**WHAT YOU ARE ASKED TO DO**
Give the count of lines in the data that include the string "backpack", with no added remarks.
*** RECORDS TO USE Section Begins ***
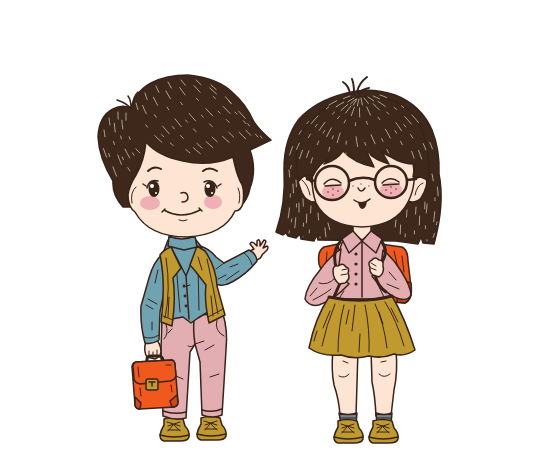
<!DOCTYPE html>
<html lang="en">
<head>
<meta charset="utf-8">
<title>School children</title>
<style>
:root{--ink:#38231a;--hair:#3e271b;--skin:#fde4d3;--blush:#eeb0b4;--teal:#6fa3b2;--mustard:#c09a2e;--pink:#e3aeb2;--orange:#f0581e;--orange-dark:#cf4713;--sock:#71868c;--paper:#fff}
html,body{margin:0;background:var(--paper);overflow:hidden}
svg{display:block;width:536px;height:466px}
.figure{stroke:var(--ink);stroke-width:1.5;stroke-linejoin:round;stroke-linecap:round}
.hair{fill:var(--hair)}.skin{fill:var(--skin)}.teal{fill:var(--teal)}.mustard{fill:var(--mustard)}
.pink{fill:var(--pink)}.orange{fill:var(--orange)}.flap{fill:var(--orange-dark)}.sock{fill:var(--sock)}
.line{fill:none}.thin{fill:none;stroke-width:1}.bold{fill:none;stroke-width:3}
.ink{fill:var(--ink);stroke:none}
.blush{fill:var(--blush);stroke:none}
.freckle{fill:#a8586a;stroke:none}
.shine{fill:none;stroke:#f3e6dc;stroke-width:.8;stroke-dasharray:7 17 3 11 10 23;opacity:.8}
.shine-b{stroke-dasharray:4 14 9 26 3 9;stroke-dashoffset:9}
</style>
</head>
<body>
<svg viewBox="0 0 536 466" role="img" aria-label="A waving boy with an orange briefcase and a girl with glasses and a backpack">
<defs>
<g id="shoe">
<path class="mustard" d="M4 1Q13-2 23 1L25 8Q30 13 29 19Q28 23 20 23H4Q0 22 0 17Q1 12 4 7Z"/>
<path class="line" d="M0 17Q14 21 29 17"/>
<path class="thin" d="M7 4L20 8M20 4L8 8M8 12H20M13 7L8 13M14 7L20 13"/>
</g>
<clipPath id="girl-fringe-clip"><path d="M284 160Q288 118 330 98Q365 84 401 97Q434 117 438 166L412 162L389 160L374 166L346 154L318 164L300 190Z"/></clipPath>
</defs>

<g id="boy" class="figure">
<g id="boy-shoes">
<use href="#shoe" x="160" y="418"/>
<use href="#shoe" x="197" y="417"/>
</g>
<g id="trousers">
<path class="pink" d="M162 316L223 314Q228 330 226 350L222 415Q213 419 202 415L200 362L195 344L190 352L186 418Q175 421 163 416L161 350Z"/>
<path class="line" d="M195 344Q193 331 194 320M163 411Q175 415 186 412M202 410Q212 413 222 409"/>
<path class="thin" d="M166 324Q169 334 164 339M217 320Q214 331 224 336M188 346Q192 348 195 344L204 341M168 333L172 329M210 377L219 374M176 376L183 379M205 350L214 345"/>
</g>
<path class="skin" d="M171 230H194V246Q182 252 171 244Z"/>
<g id="shirt">
<path class="teal" d="M168 240Q182 246 196 240L204 250L208 312L198 318L191 323L183 317L172 319L164 300L162 256Z"/>
<path class="teal" d="M169 236Q182 242 195 236L197 247L184 250L168 246Z"/>
<path class="line" d="M171 247L186 276L198 246M186 276L189 319"/>
<path class="thin" d="M176 263L180 312M198 266L199 310M184 287L190 285"/>
<g class="ink"><circle cx="184" cy="286" r="1.4"/><circle cx="185" cy="296" r="1.4"/><circle cx="186" cy="306" r="1.4"/></g>
</g>
<g id="left-arm">
<path class="skin" d="M146 341L157 340Q163 348 160 356L155 359L147 357Q143 351 146 341Z"/>
<path class="thin" d="M149 357V351M153 358V352M157 356V350"/>
<path class="teal" d="M164 253Q154 260 149 278L141 306Q140 325 145 343Q152 345 159 340L160 312L165 288Z"/>
<path class="thin" d="M144 337Q151 340 159 335M148 299L157 304M146 305L153 309M158 270L155 283M152 322V330"/>
</g>
<g id="waving-arm">
<path class="skin" d="M248 252L254 249L250 244Q251 241 254 243L257 246L257 241Q259 238 260 242V246L264 240Q267 240 265 244L263 248L267 246Q269 247 267 250L262 255Q261 259 256 260Z"/>
<path class="teal" d="M200 246Q210 249 216 257L224 263L249 250Q256 253 257 261Q247 274 232 282Q222 288 213 283Z"/>
<path class="thin" d="M244 253Q250 257 252 265M224 263L216 269M218 279L226 275M230 267L238 264M226 280L239 271"/>
</g>
<g id="vest">
<path class="mustard" d="M171 247Q163 250 160 255Q166 284 161 322L172 326Q176 298 173 278L181 268Z"/>
<path class="mustard" d="M197 246L205 251Q216 267 217 286L225 315L209 323Q204 300 206 285L196 272L190 265Z"/>
<path class="thin" d="M166 258Q171 290 165 318M169 297L168 317M207 259Q213 285 218 314M211 296L213 316M163 316L173 320M208 317L223 309M198 257L202 270"/>
</g>
<g id="briefcase">
<path class="bold" d="M147 363V359Q147 356 151 356H159Q163 356 163 362"/>
<path class="orange" d="M136 362L172 360Q175 361 175 365L178 402Q178 406 174 407L140 409Q136 409 135 405L132 367Q132 363 136 362Z"/>
<path class="orange" d="M133 366Q133 363 136 362L172 360Q175 361 175 365L176 376Q175 380 170 381L140 384Q135 383 134 379Z"/>
<path class="flap" d="M135 397L141 403L140 409Q135 409 135 404ZM177 395L170 401L172 407Q178 407 178 402Z"/>
<path class="thin" d="M138 367L139 377M166 365H171M140 388L141 396M171 385L172 392"/>
<rect class="mustard" x="146" y="379" width="12" height="11" rx="2"/>
<path class="line" d="M152 382V386M149 382H155"/>
</g>
<g id="boy-head">
<path class="hair" d="M123 207Q112 195 113 181Q99 158 98 137Q99 116 113 109Q122 104 131 108Q135 92 151 83Q166 75 188 75Q218 78 233 93Q246 104 254 122Q260 131 271 140L250 150Q257 170 250 188Q248 199 240 207Z"/>
<path class="skin" d="M146 142Q158 156 183 161Q209 167 233 157Q236 172 240 181Q245 187 243 203Q241 211 235 211Q224 235 187 237Q149 237 135 212Q128 207 128 195Q129 186 136 175Q144 162 146 142Z"/>
<path class="thin" d="M132 203Q130 192 136 187M239 203Q241 194 238 188"/>
<ellipse class="blush" cx="150" cy="203" rx="10" ry="7"/>
<ellipse class="blush" cx="213" cy="202" rx="9" ry="7"/>
<g id="boy-eyes">
<ellipse class="ink" cx="154" cy="189" rx="5.5" ry="8"/>
<ellipse class="ink" cx="210" cy="189" rx="5.5" ry="8"/>
<path class="line" d="M147 188Q149 179 158 181M204 182Q213 178 217 188M146 186L143 184M218 186L221 184"/>
<g fill="var(--paper)" stroke="none"><circle cx="152" cy="186" r="2"/><circle cx="208" cy="186" r="2"/><circle cx="156" cy="193" r="1"/><circle cx="212" cy="193" r="1"/></g>
</g>
<path class="line" d="M148 171Q154 165 161 169M203 171Q209 166 217 171" stroke-width="2"/>
<path class="line" d="M181 193Q187 191 188 197Q188 202 182 202M164 210Q181 220 200 210M162 212L165 209M199 208L202 211"/>
<path class="thin" d="M179 220Q183 222 187 220"/>
<path class="line" d="M131 109Q127 103 117 100M131 107Q131 100 128 96M133 104Q133 97 138 92"/>
<g id="boy-hair-shine">
<path class="shine" d="M104 130Q108 160 122 188M109 118Q113 150 128 178M118 112Q118 145 135 165M126 113Q125 140 140 153M136 103Q142 128 168 147M145 93Q153 123 190 153M156 86Q173 126 214 158M168 82Q188 120 230 152M181 80Q206 111 244 147M196 80Q223 105 255 140M211 85Q238 108 262 138"/>
<path class="shine shine-b" d="M101 140Q106 160 118 180M114 114Q114 148 130 171M122 111Q120 140 138 160M140 97Q147 126 179 150M150 89Q163 124 202 155M162 83Q180 122 223 156M175 80Q197 116 237 149M188 79Q214 108 250 143M203 82Q230 105 258 137M219 90Q238 110 251 128"/>
</g>
</g>
</g>

<g id="girl" class="figure">
<g id="girl-legs">
<path class="skin" d="M333 350H358L356 416H340Q339 399 334 385Q331 370 333 350Z"/>
<path class="skin" d="M371 350H396Q398 372 394 390L391 416H376Q375 395 372 382Z"/>
<path class="thin" d="M339 376Q345 379 349 374M379 374Q384 379 390 374M343 361L348 363M381 362L386 361"/>
<path class="sock" d="M339 413Q348 416 357 413L356 424H341ZM376 413Q384 416 392 413L391 424H377Z"/>
<path class="thin" d="M341 418H356M377 418H391"/>
<use href="#shoe" x="334" y="420"/>
<use href="#shoe" x="369" y="420"/>
</g>
<path class="hair" id="back-hair" d="M276 232Q286 204 284 169Q284 139 299 119Q316 101 343 94Q369 86 395 95Q421 105 432 130Q440 150 439 174Q445 204 434 244L423 243L421 237L418 244L396 241L318 240L317 235L314 241L301 239L300 234L296 238L288 236L286 233L283 235Z"/>
<g id="backpack">
<path class="orange" d="M324 247Q317 251 319 264L324 278L341 270L338 244Z"/>
<path class="orange" d="M380 244L402 247Q408 250 408 261L411 287Q413 299 405 303L390 302L376 280Z"/>
<path class="flap" d="M398 279L411 283Q413 299 405 303L397 302Z"/>
<path class="thin" d="M394 251L399 272M402 256L404 272M327 252L326 264"/>
</g>
<path class="skin" d="M353 222H371V237L362 243L353 237Z"/>
<g id="blouse">
<path class="pink" d="M344 238L353 233L362 240L371 233L380 238Q390 256 385 279L391 299H333L339 278Q335 257 344 238Z"/>
<path class="pink" d="M341 249Q328 258 320 270Q306 287 305 299Q309 307 319 305Q334 300 349 284L338 273Z"/>
<path class="pink" d="M383 250Q394 259 401 271Q411 287 411 295Q408 301 400 299Q387 296 372 276L381 266Z"/>
<path class="thin" d="M319 283Q328 286 335 278M313 300Q325 294 331 289M387 284L399 289M389 272L396 280M310 296L317 288M344 291L340 297M379 287L384 297"/>
<path class="line" d="M362 241V297"/>
<path class="pink" d="M353 231L342 239L349 253L362 241ZM371 231L382 239L376 253L362 241Z"/>
<g class="ink"><circle cx="356" cy="254" r="1.6"/><circle cx="356" cy="264" r="1.6"/><circle cx="356" cy="274" r="1.6"/><circle cx="356" cy="284" r="1.6"/></g>
</g>
<g id="straps">
<path class="bold" d="M340 242Q331 253 337 270M382 242Q390 253 379 266"/>
<path class="bold" d="M341 281L333 299M375 274Q377 286 386 292" stroke-width="2"/>
</g>
<g id="girl-hands">
<path class="skin" d="M333 271Q333 265 338 266Q343 262 346 267Q350 268 348 273Q351 279 345 283L339 284Q333 279 333 271Z"/>
<path class="skin" d="M370 267Q367 262 372 260Q375 256 379 260Q384 260 383 266Q385 273 379 277L373 275Q369 272 370 267Z"/>
<path class="thin" d="M342 270L347 269M341 275L347 274M371 263L376 266M371 268L376 270"/>
</g>
<g id="skirt">
<path class="mustard" d="M329 297Q361 304 392 296Q405 318 415 350Q405 357 394 354Q382 359 369 356Q354 360 341 355Q322 357 309 348Q315 318 329 297Z"/>
<path class="bold" d="M329 297Q361 304 392 296" stroke-width="4"/>
<path class="thin" d="M335 304Q326 326 322 346M344 305Q338 327 338 352M355 305L352 331M365 305Q370 330 369 352M375 304Q384 323 387 348M385 302Q397 321 404 346M330 311L323 328M349 310L346 324M379 312L383 324M391 308L398 322M360 334L359 352M314 341L317 331"/>
</g>
<g id="girl-head">
<path class="skin" d="M312 183Q303 172 298 174Q296 178 302 193Q307 203 317 202ZM411 182Q419 175 426 178Q429 185 421 198Q415 204 408 201Z"/>
<path class="thin" d="M302 180Q308 185 310 195M423 183Q417 185 415 195"/>
<path class="skin" d="M317 156Q362 134 412 159Q418 183 408 202Q396 226 362 227Q328 226 316 203Q308 180 317 156Z"/>
<ellipse class="blush" cx="333" cy="192" rx="11" ry="8"/>
<ellipse class="blush" cx="391" cy="190" rx="11" ry="8"/>
<g class="freckle"><circle cx="328" cy="192" r="1"/><circle cx="333" cy="195" r="1"/><circle cx="338" cy="191" r="1"/><circle cx="333" cy="189" r="1"/><circle cx="386" cy="190" r="1"/><circle cx="391" cy="193" r="1"/><circle cx="396" cy="189" r="1"/><circle cx="391" cy="187" r="1"/></g>
<path class="line" id="closed-eyes" d="M324 184Q332 175 341 183M325 186L341 185M382 183Q390 175 399 182M383 185L399 184"/>
<path class="line" d="M358 188Q361 194 365 188"/>
<g class="freckle"><circle cx="353" cy="186" r=".8"/><circle cx="369" cy="186" r=".8"/><circle cx="361" cy="184" r=".8"/></g>
<path class="line" d="M354 200Q362 206 370 199"/>
<path class="ink" d="M358 202Q363 204 367 201Q366 209 362 209Q359 208 358 202Z"/>
<path class="hair" id="fringe" d="M299 181Q287 128 333 104Q366 89 401 104Q431 122 429 181Q419 175 413 177L415 164Q402 164 391 157Q384 154 381 150L389 164Q375 160 367 152L374 167Q354 163 343 151Q337 160 324 164L330 157Q318 165 313 176Q306 172 299 181Z"/>
<g id="glasses" class="line" stroke-width="2.5">
<circle cx="332" cy="183" r="17"/>
<circle cx="391" cy="182" r="16"/>
<path d="M349 181Q362 175 375 180M315 181L307 179M407 180L416 179"/>
</g>
<path class="line" d="M350 94Q349 86 343 82M354 93Q354 84 352 79M357 92Q359 83 367 77M359 93Q363 89 369 88" stroke-width="2"/>
<g id="girl-hair-shine">
<g clip-path="url(#girl-fringe-clip)">
<path class="shine" d="M350 96Q303 113 290 171M354 98Q315 120 304 167M356 99Q328 123 319 158M357 99Q340 126 335 152M359 99Q351 130 361 158M361 98Q367 133 383 158M364 98Q384 122 400 158M368 97Q401 118 414 158M373 96Q416 113 430 162M380 95Q422 109 436 160"/>
<path class="shine shine-b" d="M345 97Q297 117 287 165M352 98Q309 117 297 168M355 99Q321 123 311 163M357 99Q333 125 328 155M358 99Q345 126 346 154M360 99Q357 129 371 158M363 99Q376 127 391 158M366 98Q394 119 407 157M370 97Q408 116 422 160"/>
</g>
<path class="shine" d="M289 170Q293 204 285 232M296 180Q298 205 294 234M303 199Q304 220 303 237M311 206L309 236M318 213L320 238M425 202Q424 220 427 241M432 174Q439 206 430 240M416 207L414 239M407 210L405 238M328 223L332 238M396 220L394 238"/>
<path class="shine shine-b" d="M292 175Q296 205 289 233M299 194L299 232M307 205L306 236M324 219L326 238M436 178Q442 211 433 238M428 195L424 237M420 207L419 234M401 216L400 239"/>
</g>
</g>
</g>
</svg>
</body>
</html>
*** RECORDS TO USE Section Ends ***
**SOLUTION FOR THIS TASK**
2